Your Excellency Dr. Lalla Malika Issoufou, First Lady of Niger,
Ladies and gentlemen,
Let me start by congratulating the First Lady of Niger, Dr. Malika Issoufou, for her role in organizing this high-level event.
My dear sister, it is a pleasure to see you again after my mission to Niger last July with the Foreign Minister of Sweden and the African Union Special Envoy.
During that visit, I saw the challenges your country and the region are facing.
Niger has the highest demographic growth rate in the world and the highest total fertility rate, with 7.6 children per woman. It also has the highest rate of child marriage, with 76.3 per cent of girls married before the age of 18, almost a third of whom before the age of 15.
During a visit to a fistula center, which you have spearheaded, I met with young women, many still children themselves, suffering the consequences of early marriage and early pregnancy.

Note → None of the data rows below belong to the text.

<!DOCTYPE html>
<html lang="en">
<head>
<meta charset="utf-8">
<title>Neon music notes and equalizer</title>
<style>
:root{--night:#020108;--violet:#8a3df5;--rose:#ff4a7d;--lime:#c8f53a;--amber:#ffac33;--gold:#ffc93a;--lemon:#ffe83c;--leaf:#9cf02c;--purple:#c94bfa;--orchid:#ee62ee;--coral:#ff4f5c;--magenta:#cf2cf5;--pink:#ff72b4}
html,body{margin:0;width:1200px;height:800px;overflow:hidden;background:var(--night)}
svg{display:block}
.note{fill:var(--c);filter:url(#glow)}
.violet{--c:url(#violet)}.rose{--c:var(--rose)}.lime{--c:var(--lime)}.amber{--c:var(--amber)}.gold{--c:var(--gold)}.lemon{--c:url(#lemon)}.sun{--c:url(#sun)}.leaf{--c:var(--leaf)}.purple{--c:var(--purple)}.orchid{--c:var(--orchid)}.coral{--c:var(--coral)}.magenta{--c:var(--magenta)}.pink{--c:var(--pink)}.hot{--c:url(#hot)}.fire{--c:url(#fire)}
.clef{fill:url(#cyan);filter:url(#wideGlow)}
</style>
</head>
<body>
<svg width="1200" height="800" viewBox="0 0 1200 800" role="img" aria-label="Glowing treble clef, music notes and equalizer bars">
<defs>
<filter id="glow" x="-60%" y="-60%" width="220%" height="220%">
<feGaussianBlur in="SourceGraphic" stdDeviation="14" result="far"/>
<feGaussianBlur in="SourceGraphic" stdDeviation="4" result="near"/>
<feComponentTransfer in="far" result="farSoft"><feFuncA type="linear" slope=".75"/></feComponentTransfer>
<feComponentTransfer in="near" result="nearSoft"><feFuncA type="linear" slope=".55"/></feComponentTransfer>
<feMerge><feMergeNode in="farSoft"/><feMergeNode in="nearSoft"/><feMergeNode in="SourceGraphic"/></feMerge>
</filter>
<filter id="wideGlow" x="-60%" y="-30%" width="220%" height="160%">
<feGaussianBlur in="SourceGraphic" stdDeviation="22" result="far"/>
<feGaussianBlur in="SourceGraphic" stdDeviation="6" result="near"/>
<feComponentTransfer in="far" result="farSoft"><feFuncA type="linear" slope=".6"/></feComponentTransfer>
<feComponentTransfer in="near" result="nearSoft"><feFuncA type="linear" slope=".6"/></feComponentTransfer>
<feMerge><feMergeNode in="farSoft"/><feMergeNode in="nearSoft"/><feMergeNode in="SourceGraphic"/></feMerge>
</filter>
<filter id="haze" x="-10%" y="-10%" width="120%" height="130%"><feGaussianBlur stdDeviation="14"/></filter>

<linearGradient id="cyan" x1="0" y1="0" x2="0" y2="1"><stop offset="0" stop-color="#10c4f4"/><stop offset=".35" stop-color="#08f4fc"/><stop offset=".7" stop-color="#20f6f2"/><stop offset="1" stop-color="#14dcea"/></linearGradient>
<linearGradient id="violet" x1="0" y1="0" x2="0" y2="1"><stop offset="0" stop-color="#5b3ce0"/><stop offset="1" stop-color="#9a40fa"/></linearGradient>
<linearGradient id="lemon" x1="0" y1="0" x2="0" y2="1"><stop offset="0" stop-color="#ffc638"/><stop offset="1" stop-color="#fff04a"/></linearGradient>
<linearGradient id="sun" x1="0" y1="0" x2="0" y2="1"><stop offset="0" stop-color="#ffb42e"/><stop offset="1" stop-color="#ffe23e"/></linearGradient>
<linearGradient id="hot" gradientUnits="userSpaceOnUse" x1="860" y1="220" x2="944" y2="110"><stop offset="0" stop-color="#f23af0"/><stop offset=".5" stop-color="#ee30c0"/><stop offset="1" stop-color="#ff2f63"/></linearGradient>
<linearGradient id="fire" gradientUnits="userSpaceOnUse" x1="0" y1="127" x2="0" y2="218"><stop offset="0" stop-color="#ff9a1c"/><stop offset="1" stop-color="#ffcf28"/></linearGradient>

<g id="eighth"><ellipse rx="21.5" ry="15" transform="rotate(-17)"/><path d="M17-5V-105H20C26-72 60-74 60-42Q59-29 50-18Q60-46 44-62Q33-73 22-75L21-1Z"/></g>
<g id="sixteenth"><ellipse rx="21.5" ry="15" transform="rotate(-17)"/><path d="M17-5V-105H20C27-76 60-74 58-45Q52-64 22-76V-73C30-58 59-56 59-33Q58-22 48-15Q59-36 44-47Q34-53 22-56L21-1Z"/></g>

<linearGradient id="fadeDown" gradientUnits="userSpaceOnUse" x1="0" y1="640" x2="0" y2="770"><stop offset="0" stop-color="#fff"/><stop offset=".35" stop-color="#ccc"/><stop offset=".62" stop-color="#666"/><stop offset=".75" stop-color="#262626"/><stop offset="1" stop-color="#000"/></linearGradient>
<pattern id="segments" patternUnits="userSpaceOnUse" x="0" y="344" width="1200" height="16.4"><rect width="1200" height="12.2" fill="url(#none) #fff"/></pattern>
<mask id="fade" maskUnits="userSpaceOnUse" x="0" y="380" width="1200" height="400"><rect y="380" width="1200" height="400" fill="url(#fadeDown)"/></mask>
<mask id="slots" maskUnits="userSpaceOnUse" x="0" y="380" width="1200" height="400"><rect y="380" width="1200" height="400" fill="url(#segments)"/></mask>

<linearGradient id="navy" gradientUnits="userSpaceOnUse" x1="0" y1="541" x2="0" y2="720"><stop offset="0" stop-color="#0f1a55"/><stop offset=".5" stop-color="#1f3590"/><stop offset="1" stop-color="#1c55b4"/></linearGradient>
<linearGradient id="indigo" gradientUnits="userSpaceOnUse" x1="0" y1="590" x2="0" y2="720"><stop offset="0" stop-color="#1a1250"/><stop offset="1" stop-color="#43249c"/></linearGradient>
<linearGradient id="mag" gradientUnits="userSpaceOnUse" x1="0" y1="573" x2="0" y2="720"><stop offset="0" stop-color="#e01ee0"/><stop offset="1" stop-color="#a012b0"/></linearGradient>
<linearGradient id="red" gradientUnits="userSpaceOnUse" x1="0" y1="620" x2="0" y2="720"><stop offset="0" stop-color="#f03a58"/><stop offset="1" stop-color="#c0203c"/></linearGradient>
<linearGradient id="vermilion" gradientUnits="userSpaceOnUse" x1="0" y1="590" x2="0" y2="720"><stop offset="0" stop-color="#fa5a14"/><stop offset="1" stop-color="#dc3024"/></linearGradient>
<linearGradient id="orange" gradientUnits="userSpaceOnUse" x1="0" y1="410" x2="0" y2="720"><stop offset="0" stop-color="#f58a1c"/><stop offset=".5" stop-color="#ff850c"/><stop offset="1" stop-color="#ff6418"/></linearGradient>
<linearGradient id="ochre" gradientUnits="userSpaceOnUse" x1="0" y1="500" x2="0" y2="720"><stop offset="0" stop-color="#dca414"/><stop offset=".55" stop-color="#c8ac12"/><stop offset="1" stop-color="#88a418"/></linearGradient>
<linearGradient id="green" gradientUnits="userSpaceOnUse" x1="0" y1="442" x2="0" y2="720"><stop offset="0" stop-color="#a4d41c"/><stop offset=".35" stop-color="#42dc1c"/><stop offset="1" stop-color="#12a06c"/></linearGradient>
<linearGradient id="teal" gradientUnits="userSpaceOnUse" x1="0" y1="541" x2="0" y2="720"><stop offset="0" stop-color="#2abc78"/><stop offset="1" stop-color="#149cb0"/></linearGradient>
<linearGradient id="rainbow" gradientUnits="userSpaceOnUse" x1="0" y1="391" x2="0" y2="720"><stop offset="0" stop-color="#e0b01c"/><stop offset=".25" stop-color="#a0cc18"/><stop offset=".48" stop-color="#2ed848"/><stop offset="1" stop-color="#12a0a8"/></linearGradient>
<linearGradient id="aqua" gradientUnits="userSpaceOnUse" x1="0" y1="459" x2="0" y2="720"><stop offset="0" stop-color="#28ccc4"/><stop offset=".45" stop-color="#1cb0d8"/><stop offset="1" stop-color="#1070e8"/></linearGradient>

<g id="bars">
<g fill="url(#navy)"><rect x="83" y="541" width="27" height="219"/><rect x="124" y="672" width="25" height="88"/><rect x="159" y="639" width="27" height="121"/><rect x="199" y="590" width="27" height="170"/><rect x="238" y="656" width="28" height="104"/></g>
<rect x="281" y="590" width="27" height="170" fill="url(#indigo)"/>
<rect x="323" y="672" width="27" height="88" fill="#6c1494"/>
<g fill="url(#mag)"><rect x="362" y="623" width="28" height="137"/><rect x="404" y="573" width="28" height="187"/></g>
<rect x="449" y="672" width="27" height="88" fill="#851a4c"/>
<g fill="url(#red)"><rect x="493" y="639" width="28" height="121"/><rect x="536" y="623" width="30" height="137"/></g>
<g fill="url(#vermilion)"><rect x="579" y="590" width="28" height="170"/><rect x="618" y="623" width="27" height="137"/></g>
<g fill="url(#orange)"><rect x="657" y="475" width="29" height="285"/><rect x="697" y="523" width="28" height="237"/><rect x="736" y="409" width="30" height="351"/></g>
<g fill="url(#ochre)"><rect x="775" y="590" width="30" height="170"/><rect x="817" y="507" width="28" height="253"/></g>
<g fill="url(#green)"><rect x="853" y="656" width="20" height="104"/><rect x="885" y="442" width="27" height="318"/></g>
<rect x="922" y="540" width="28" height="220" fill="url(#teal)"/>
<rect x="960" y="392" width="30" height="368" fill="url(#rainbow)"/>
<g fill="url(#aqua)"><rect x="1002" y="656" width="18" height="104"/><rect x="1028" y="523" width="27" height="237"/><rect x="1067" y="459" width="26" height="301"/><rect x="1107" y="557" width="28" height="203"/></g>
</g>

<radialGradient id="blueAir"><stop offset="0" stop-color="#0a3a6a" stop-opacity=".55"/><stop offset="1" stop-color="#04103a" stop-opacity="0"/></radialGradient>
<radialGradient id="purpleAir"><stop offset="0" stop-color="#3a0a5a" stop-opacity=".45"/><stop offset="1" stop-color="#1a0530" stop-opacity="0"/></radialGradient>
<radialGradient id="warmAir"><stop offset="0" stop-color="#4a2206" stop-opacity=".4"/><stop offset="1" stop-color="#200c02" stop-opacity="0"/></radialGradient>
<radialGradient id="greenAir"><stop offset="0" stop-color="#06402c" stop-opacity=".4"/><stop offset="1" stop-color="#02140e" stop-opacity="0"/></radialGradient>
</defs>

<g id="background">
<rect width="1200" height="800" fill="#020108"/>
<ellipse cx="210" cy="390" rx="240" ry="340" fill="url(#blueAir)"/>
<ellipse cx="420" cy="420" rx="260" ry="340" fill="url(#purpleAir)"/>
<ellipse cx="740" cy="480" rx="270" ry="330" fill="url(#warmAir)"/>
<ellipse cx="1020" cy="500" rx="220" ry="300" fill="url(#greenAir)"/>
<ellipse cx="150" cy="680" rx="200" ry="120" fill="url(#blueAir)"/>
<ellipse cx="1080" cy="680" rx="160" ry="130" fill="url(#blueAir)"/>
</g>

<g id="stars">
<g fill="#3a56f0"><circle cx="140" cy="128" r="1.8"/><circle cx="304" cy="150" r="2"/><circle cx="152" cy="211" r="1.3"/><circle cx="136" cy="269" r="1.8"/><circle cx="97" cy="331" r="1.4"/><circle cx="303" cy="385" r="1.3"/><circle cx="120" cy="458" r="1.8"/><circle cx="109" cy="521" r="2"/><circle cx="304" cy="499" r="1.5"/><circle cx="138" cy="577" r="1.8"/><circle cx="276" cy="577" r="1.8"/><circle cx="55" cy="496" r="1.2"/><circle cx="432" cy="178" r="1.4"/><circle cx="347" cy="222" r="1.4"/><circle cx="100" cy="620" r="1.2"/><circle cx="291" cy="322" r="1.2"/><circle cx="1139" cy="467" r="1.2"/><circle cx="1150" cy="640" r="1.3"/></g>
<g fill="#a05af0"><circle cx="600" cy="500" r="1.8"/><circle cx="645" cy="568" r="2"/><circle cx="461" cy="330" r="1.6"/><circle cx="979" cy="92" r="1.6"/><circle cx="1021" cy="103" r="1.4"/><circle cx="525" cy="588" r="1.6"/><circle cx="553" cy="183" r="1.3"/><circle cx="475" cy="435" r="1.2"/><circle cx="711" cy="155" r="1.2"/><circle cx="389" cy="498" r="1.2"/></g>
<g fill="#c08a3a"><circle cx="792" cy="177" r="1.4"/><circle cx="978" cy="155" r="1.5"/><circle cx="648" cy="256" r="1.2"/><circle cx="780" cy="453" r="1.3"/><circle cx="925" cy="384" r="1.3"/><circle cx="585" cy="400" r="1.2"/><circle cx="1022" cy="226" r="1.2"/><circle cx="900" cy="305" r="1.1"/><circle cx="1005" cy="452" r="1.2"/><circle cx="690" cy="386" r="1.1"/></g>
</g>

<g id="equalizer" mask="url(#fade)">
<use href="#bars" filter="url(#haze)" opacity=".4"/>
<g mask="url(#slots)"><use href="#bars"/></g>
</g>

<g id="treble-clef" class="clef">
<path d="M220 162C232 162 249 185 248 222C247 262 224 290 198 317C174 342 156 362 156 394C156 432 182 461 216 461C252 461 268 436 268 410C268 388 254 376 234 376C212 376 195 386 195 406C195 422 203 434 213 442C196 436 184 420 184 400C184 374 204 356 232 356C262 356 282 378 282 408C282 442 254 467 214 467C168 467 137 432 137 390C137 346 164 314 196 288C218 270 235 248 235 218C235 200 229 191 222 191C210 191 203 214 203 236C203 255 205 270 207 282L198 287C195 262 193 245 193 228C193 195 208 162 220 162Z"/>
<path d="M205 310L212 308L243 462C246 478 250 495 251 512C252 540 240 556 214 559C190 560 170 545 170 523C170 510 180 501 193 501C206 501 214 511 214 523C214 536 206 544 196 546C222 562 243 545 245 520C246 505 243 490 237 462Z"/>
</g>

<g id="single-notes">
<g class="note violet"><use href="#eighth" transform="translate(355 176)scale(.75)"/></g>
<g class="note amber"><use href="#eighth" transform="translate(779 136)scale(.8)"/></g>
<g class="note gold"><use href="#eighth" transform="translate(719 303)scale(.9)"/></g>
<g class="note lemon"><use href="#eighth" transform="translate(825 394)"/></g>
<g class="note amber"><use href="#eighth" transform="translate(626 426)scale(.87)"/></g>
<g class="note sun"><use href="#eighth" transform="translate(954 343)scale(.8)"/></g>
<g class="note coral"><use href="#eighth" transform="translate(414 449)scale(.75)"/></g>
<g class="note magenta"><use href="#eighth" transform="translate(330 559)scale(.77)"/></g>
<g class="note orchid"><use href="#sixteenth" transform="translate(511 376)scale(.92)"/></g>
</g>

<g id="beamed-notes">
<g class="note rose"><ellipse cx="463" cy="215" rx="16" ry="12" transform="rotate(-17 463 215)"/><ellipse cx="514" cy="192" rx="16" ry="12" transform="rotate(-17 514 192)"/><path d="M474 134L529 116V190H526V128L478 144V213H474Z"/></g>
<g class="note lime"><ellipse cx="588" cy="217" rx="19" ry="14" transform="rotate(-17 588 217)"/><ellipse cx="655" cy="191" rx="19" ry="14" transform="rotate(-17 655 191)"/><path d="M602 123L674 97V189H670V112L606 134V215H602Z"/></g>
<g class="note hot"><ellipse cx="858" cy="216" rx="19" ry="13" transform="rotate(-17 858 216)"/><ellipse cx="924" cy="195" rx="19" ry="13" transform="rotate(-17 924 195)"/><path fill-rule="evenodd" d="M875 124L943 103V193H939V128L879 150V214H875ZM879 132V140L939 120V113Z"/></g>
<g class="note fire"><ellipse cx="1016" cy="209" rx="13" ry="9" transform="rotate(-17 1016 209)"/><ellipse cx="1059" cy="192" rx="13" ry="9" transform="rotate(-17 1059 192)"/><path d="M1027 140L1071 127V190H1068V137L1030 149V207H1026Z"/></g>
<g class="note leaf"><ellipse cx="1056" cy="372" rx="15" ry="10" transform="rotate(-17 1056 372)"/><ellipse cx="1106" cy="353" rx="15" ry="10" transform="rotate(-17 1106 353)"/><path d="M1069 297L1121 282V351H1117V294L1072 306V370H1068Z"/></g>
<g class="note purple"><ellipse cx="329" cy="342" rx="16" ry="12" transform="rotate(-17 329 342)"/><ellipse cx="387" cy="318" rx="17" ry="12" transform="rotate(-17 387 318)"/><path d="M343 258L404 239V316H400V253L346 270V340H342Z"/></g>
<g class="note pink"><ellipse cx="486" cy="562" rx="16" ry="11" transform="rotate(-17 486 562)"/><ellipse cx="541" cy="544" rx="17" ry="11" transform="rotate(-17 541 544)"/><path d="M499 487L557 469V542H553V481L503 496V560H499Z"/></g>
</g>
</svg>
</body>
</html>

As my colleagues who accompanied me noted, we should have been visiting these girls in a school, not in a fistula clinic.
But this clinic is just one example of the advances towards the empowerment of women and girls being made by the Government of Niger and its partners.
I also met with inspiring women leaders and the Association of Traditional Leaders of Niger, all of whom are doing excellent work to promote women’s equality.
I again thank the Association of Traditional Chiefs for honoring me with the title of Saraounia. I would like to reaffirm that the United Nations will stand by their side and support their work at the community level to improve access to reproductive health services and an end to gender-based violence.
The visit to Maradi was also an opportunity to see UN agencies working together to support women’s empowerment. This is our ONE UN approach, and I encourage them to continue in this way for the benefit of women and girls in Niger.
These community initiatives also represent concrete steps towards operationalizing the Integrated Sahel Strategy. Our vision is of a stable and prosperous region, where all people, including women and youth, live in peace and security, and contribute to the economic and social development of their country.
In this endeavor, governments and policy makers should put in place policies and programmes that nurture human capital, protect human rights, promote political stability and create jobs, in particular for young people.
These are necessary conditions for realizing "the Africa we want in 2063", that is, "an integrated Africa, prosperous and peaceful, driven and managed by its own citizens".
I would like to reiterate the commitment of the United Nations to scale up community-based interventions that can contribute to ending gender-based violence. I would like to highlight the Spotlight Initiative to eliminate all forms of violence against women and girls, a partnership of the European Union and the United Nations. I am pleased to note that, through this initiative, Niger will receive $35 million for multipartner programmes that will strengthen laws, policies, institutional capacity, prevention, services, data and support to women’s movements and civil society.
Ladies and Gentlemen,
Scaling up the best practices we have heard about today will take joint efforts. We will count on all our partners to support the Government of Niger to ensure that women and girls reach their full potential and participate in building a sustainable and peaceful Niger.